SES Medal Symposium in honor of D.J. Steigmann

Tue 4:20 - 5:40

MacMillan 115

This work concerns the behavior of two-phase periodic laminates composed of homogeneous, isotropic, and hyperelastic layers in equilibrium in the absence of body force and subjected to finite deformations on their boundaries. The effective behavior of the laminates is studied elsewhere in the literature ([1]) using the tangent second-order homogenization method. In the case of a laminate made of a penalty compressible Neo-Hookean material and subjected to pure shear deformation on its boundary, results of that study indicate that the rotation of the layers may lead to a reduction in the overall stiffness of the laminates and that this phenomenon may be related to a possible loss of strong ellipticity of the macroscopic behavior of the laminate. Here, the Asymptotic Homogenization Method (AHM) is employed to obtain similar results for a laminate made of a different type of compressible Neo-Hookean material and subjected to the same boundary conditions.
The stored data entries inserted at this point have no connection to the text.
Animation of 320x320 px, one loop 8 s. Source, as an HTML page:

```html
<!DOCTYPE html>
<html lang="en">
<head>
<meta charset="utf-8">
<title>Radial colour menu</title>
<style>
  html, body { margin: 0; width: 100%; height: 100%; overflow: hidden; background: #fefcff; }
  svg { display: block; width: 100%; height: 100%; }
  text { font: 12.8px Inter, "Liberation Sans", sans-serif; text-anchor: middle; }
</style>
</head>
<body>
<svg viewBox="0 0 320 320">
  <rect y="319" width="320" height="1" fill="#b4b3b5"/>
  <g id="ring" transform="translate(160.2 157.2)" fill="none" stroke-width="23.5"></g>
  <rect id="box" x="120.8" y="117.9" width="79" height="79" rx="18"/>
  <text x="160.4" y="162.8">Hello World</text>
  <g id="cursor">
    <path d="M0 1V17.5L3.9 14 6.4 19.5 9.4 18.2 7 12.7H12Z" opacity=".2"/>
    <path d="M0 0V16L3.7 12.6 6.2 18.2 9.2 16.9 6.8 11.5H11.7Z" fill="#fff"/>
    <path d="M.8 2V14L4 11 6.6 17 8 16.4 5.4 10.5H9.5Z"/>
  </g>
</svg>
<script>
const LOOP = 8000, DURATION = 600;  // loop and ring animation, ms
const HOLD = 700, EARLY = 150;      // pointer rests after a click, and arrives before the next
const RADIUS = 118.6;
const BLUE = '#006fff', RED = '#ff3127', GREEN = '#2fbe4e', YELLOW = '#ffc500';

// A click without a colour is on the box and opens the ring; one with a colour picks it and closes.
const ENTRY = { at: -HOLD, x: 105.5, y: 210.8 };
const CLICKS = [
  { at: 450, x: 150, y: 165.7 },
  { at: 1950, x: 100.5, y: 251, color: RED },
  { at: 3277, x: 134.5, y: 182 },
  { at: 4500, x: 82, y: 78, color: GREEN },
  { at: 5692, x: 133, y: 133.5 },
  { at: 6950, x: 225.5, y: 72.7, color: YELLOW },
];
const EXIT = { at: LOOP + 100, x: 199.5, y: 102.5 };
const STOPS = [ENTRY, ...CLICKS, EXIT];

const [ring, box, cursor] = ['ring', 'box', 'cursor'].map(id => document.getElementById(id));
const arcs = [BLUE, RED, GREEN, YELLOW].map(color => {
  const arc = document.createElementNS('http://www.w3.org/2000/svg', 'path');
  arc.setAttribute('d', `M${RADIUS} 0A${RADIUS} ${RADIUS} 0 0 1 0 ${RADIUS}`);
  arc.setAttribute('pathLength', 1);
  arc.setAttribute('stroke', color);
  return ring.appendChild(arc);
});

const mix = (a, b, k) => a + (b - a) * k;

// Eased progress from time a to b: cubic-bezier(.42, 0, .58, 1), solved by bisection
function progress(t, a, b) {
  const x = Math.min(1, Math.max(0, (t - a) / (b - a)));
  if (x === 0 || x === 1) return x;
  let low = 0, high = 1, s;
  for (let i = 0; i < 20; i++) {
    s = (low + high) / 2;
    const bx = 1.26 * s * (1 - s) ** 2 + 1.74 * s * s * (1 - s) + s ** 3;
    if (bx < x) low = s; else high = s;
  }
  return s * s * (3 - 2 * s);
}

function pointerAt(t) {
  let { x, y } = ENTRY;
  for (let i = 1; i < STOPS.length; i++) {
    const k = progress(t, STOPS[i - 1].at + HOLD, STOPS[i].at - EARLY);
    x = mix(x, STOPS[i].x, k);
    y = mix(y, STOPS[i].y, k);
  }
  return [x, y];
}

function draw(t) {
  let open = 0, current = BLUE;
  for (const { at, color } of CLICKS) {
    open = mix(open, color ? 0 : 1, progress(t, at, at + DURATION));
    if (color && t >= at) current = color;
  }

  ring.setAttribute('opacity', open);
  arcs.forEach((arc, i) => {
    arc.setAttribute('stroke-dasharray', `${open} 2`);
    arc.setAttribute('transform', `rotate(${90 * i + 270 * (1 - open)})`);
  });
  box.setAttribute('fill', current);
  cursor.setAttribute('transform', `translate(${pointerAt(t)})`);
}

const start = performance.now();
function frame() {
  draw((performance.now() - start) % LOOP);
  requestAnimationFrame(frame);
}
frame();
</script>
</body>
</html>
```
Using the Finite Element Method (FEM), the rotation of the layers at the center of the laminate is calculated and compared to the corresponding rotation obtained via AHM. The rotation angles are very close to each other up to a critical shear deformation, after which, the angle obtained via FEM changes abruptly from the angle obtained via AHM, indicating a bifurcation-like behavior. In addition, results obtained from the asymptotic analysis indicate that layers, at the microscopic level, may soften, even though no softening occurs in homogeneous solids made of the layer materials and under the same boundary conditions. Reference: Lopez-Pamies, O., Ponte Castañeda, P. (2009). Mechanics of Materials 41:4, 364--374. Acknowledgements: Brazilian National Council for Scientific and Technological Development, CNPq, Procs. 504778/2009-9 and 314410/2009-0,and the Coordination for the Improvement of Higher Education Personnel (CAPES) are gratefully acknowledged.